Do you remember the honeymoon moon? It was supposed to be full and big and orange, but it hid behind the clouds and I tried to make my heart do the same. The moon never came out, but my heart did and I let myself forget it’s not just moons that wane.
Without the honeymoon it was too dark for swimming but neither of us wanted to say it so we went anyway. Then the warmth of the water mingled with softness of your skin and we both knew I didn’t stand a chance. Sometimes you just have to jump to find out how deep the water goes. Verse seven of Psalm forty-two rings out somewhere in my memory of it all.
I’ll grant: the plunge took my breath away. It’s about all I’ve got left, these days. There was a magic in your mystery and I prayed you wouldn’t care that I didn’t know Amos from Titus from Esther.
It probably would have been easier just to read them.

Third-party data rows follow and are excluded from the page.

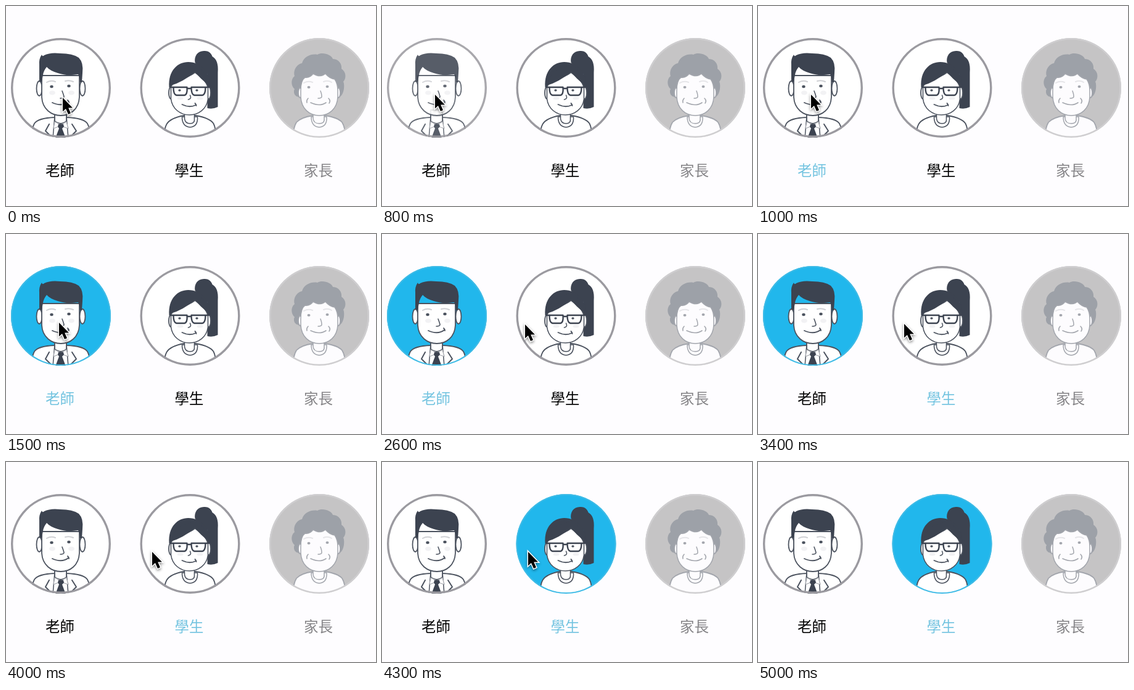
An HTML page with a canvas for the animation above (5.1 s loop, 600 by 325 pixels).

```html
<!DOCTYPE html>
<html lang="zh-Hant">
<head>
<meta charset="utf-8">
<style>
html, body { margin: 0; width: 100%; height: 100%; overflow: hidden; background: #fefdff; }
canvas { display: block; width: 600px; height: 325px; }
</style>
</head>
<body>
<canvas id="stage"></canvas>
<script>
const canvas = document.getElementById('stage');
const ctx = canvas.getContext('2d');
const ratio = window.devicePixelRatio || 1;
canvas.width = 600 * ratio;
canvas.height = 325 * ratio;

const LOOP = 5100;
const INK = '#3c4350', LINE = '#4c535f', SOFT = '#e6e6e9', BLUE = '#21b7ec', RING = '#9b9aa0';

function shape(d, fill, stroke, width = 1.8) {
  const path = new Path2D(d);
  if (fill) { ctx.fillStyle = fill; ctx.fill(path); }
  if (stroke) { ctx.strokeStyle = stroke; ctx.lineWidth = width; ctx.stroke(path); }
}

function dot(x, y, rx, ry, fill, stroke) {
  ctx.beginPath();
  ctx.ellipse(x, y, rx, ry, 0, 0, Math.PI * 2);
  if (fill) { ctx.fillStyle = fill; ctx.fill(); }
  if (stroke) { ctx.strokeStyle = stroke; ctx.lineWidth = 1.8; ctx.stroke(); }
}

// Avatars are drawn around the centre of their disc.
function teacher() {
  shape('M-10 43V48Q-37 49-43 58Q-47 65-48 82H48Q47 65 43 58Q37 49 9 48V43Z', '#fff', LINE);
  shape('M-10 46L-13 82H12L9 46Z', '#fff', LINE, 1.5);
  dot(-35, 1, 4.5, 12, '#fff', LINE);
  dot(35, 1, 4.5, 12, '#fff', LINE);
  shape('M-10 36V54Q0 62 9 54V36Z', '#fff', LINE);
  shape('M-31-20V15C-30 35-15 45 0 45C15 45 29 35 30 15V-20Z', '#fff', LINE);
  shape('M-35-10V-37Q-36-47-31-54Q-30-50-27-53Q-17-58-1-56Q19-56 29-49Q37-41 35-24L34-9H31Q31-17 28-22Q9-19-5-24Q-18-28-23-34Q-28-28-29-21L-31-10Z', INK);
  dot(-15, -2, 2.7, 2.2, LINE);
  dot(13, -3, 2.7, 2.2, LINE);
  shape('M-23-9Q-16-13-9-10M7-11Q14-13 20-10', null, '#cfd0d4', 2);
  dot(-14, 8, 5, 3.5, '#f2f2f4');
  dot(17, 8, 5, 3.5, '#f2f2f4');
  shape('M2 5Q4 10 5 14Q5 17-1 17', null, LINE, 1.6);
  shape('M-14 24Q2 31 12 23M11 20Q13 22 13 24', null, LINE);
  shape('M-10 55L0 60L9 55L12 66L3 63L0 60L-4 63L-12 66Z', '#fff', '#a3a6ac', 1.2);
  shape('M-4 59H4L5 63L2 66L8 82H-9L-3 66L-5 63Z', INK);
  shape('M-19 59L-25 70L-17 78M18 59L25 70L17 78', null, LINE, 2);
}

function student() {
  shape('M8-41C6-52 13-61 24-60C31-60 35-55 36-51C43-47 46-39 45-25V31Q37 35 28 33V-22Q18-30 8-41Z', INK);
  shape('M-10 45Q-32 49-38 59Q-42 66-42 82H42Q42 66 38 58Q32 49 9 45Z', '#fff', LINE);
  dot(-31, 8, 3.5, 10, '#fff', LINE);
  dot(30, 8, 3.5, 10, '#fff', LINE);
  shape('M-34-1C-36-28-20-42-3-42C18-42 33-25 33 0Z', INK);
  shape('M-13 47Q-13 63 0 64Q13 63 12 47Z', '#fff', LINE, 1.6);
  shape('M-9 40V50Q-8 58 0 58Q8 58 7 50V40Z', '#fff', LINE, 1.6);
  shape('M-31-2Q-26-10-17-14Q-1-18 8-25Q14-21 20-15Q27-8 29 0V18C27 35 13 44-1 44C-16 44-29 34-31 18Z', '#fff', LINE, 1.6);
  shape('M-31-4Q-12-9 8-26Q16-15 30-5L31-18L9-38L-22-26Z', INK);
  shape('M-28-1H-5Q-4 11-9 12H-22Q-27 11-27 0M2-1H25Q25 11 20 12H7Q2 11 2 0M-5 1H2M-32-1H-27M25-1H30', null, INK, 2.4);
  dot(-17, 4, 2.2, 1.8, LINE);
  dot(11, 4, 2.2, 1.8, LINE);
  shape('M0 12Q3 18-3 19', null, LINE, 1.6);
  shape('M-13 27Q-1 33 9 28M8 25Q10 27 10 29', null, LINE);
  dot(-16, 17, 5, 2.5, '#f2f2f4');
  dot(16, 17, 5, 2.5, '#f2f2f4');
}

function parent() {
  const hair = '#9da1a8', line = '#a3a6ad', white = '#fdfcfe';
  shape('M-31 15C-42 15-42 5-40 2C-48-6-44-17-40-19C-43-30-35-39-28-40C-25-52-11-56-3-54C5-59 20-54 22-47C32-47 37-38 36-31C44-26 44-15 39-10C42-4 40 16 29 16Z', hair);
  shape('M-10 45Q-30 48-37 56Q-42 64-43 82H43Q42 64 37 56Q30 48 9 45Z', white, line);
  shape('M-13 47Q-13 63 0 64Q13 63 12 47Z', white, line, 1.5);
  shape('M-10 38V50Q-9 58 0 58Q9 58 8 50V38Z', white, line, 1.5);
  dot(-31, 8, 3, 8, white, line);
  dot(31, 8, 3, 8, white, line);
  shape('M-30 4Q-30-12-23-17Q-15-16-10-23Q2-16 10-23Q17-15 25-14Q30-7 30 5V15C29 34 16 45 0 45C-16 45-29 34-30 15Z', white, line, 1.5);
  dot(-17, -1, 2.5, 2.1, line);
  dot(13, -2, 2.5, 2.1, line);
  shape('M-25-8Q-18-12-11-9M7-10Q14-13 20-9', null, SOFT, 2);
  shape('M2 5Q4 10 4 14Q4 17-2 17', null, line, 1.5);
  shape('M-14 24Q1 31 11 24M-18 17Q-21 20-20 24M15 17Q19 21 16 25', null, line, 1.6);
}

function avatar(x, draw, { disc, ring, ringWidth, alpha = 1 }) {
  ctx.save();
  ctx.translate(x, 133);
  ctx.globalAlpha = alpha;
  ctx.save();
  ctx.beginPath();
  ctx.arc(0, 0, 81, 0, Math.PI * 2);
  ctx.clip();
  ctx.fillStyle = disc;
  ctx.fillRect(-82, -82, 164, 164);
  draw();
  ctx.restore();
  ctx.beginPath();
  ctx.arc(0, 0, 81 - ringWidth / 2, 0, Math.PI * 2);
  ctx.strokeStyle = ring;
  ctx.lineWidth = ringWidth;
  ctx.stroke();
  ctx.restore();
}

const plain = { disc: '#fff', ring: RING, ringWidth: 3.4 };
const chosen = { disc: BLUE, ring: '#3fbbe6', ringWidth: 2 };
const disabled = { disc: '#c5c4c5', ring: '#cfced0', ringWidth: 2.5 };

function label(text, x, color) {
  ctx.font = '400 23.4px "Noto Sans CJK TC", "Noto Sans CJK", "Noto Sans CJK JP", sans-serif';
  ctx.textAlign = 'center';
  ctx.fillStyle = color;
  ctx.fillText(text, x, 276.4);
}

// Pointer stops: [time, x, y]; each is held until the next.
const stops = [
  [0, 92, 149], [100, 89, 147], [200, 86, 144],
  [2400, 128, 155], [2500, 204, 154], [2600, 232, 147],
  [2700, 234, 147], [2800, 236, 146], [2900, 237, 146],
  [4600, 264, 160], [4700, 331, 177]
];

function pointer(t) {
  if (t >= 4800) return;
  const [, x, y] = stops.filter(s => s[0] <= t).pop();
  ctx.save();
  ctx.translate(x, y);
  ctx.lineJoin = 'miter';
  const arrow = 'M0 0V22.5L5 18L9 27L13 25.2L9.2 16.5H16Z';
  ctx.shadowColor = 'rgba(0,0,0,.35)';
  ctx.shadowBlur = 4 * ratio;
  ctx.shadowOffsetY = 2 * ratio;
  shape(arrow, '#fff', '#fff', 3);
  ctx.shadowColor = 'transparent';
  shape(arrow, '#000');
  ctx.restore();
}

function render(now) {
  const t = now % LOOP;
  const between = (from, to) => t >= from && t < to;
  ctx.setTransform(ratio, 0, 0, ratio, 0, 0);
  ctx.lineCap = ctx.lineJoin = 'round';
  ctx.fillStyle = '#fefdff';
  ctx.fillRect(0, 0, 600, 325);

  avatar(89, teacher, { ...(between(1500, 3500) ? chosen : plain), alpha: between(800, 1000) ? 0.86 : 1 });
  avatar(298.5, student, { ...(t >= 4200 ? chosen : plain), alpha: between(3000, 3200) ? 0.86 : 1 });
  avatar(508, parent, disabled);

  label('老師', 87.5, between(1000, 3200) ? '#74c4e0' : '#000');
  label('學生', 297, t >= 3200 ? '#74c4e0' : '#000');
  label('家長', 506.5, '#858487');
  pointer(t);
}

const start = performance.now();
function tick() {
  render(performance.now() - start);
  requestAnimationFrame(tick);
}
tick();
</script>
</body>
</html>
```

Do you ever think of Abraham? I have been lately, about that moment he stood above Isaac, knife raised high. Can you imagine? The joy of his life, miracle of miracles, offered up to death.
The whole ordeal used to disturb me. It seemed evidence of a capricious God, and I added it to the litany of self-assurances that eventually nudged me away to that dark place I told you about, allowed me to become the man who I still can’t be sure I’ve outrun. I find myself constantly looking over my shoulder.
Lately, though, I’ve been seeing things differently.
I think, now, it might be the most incredible moment in that whole blessed book, outside of Calvary. The commandments were yet to be handed down from Sinai on high, but Abraham gets an early glimpse at the first. I think in some ways, it is the only one, anyhow. Everything traces back to it in the end. It offers a piercing portrayal of our humanity: even gifts we manage to screw up. And it’s a painful thing, removing those idols from our hearts. The heart has such a damned strong grip sometimes.
Yet at the same time, it might be the closest a man has ever come to God. Not physically, of course, but experientially. It might be God at his most vulnerable, if it is possible for him to be so. Give me your only son, your beloved, as I will give mine. There must have been a nearly overwhelming intimacy in that moment. Abraham is invited over to the edge of the chasm, offered a glimpse of the Almighty’s future pain. This thing you could not do, He says, is mine to do instead. That must have been a staggering moment for a mere man.
A mere man. I like that.
I told myself maybe it was retribution for the sins of my past or maybe my luck just ran out. Or maybe it wasn’t anything at all, and I know that’s the maybe that hurts worst of all.
It’s an odd thing, really; this process of becoming unacquainted. The excitement of the beginning, so electric it almost crackled, folds in on itself at the end; days once blurry with bliss now stretch and stick in inconvenient places. It’s trying to forget all the associations and finally realizing you can’t just erase the ocean.
I don’t know if these words hurt or help my heart to loosen its grip. Probably neither nor. If nothing else, I’m glad of the opportunity to reflect on Abraham. There are a lifetime of lessons to glean from his story.
And people our age could probably do for more frequent reading of the Bible, anyway. Lord knows I sure could.
I read Titus last week.
I still don’t know Amos from Esther.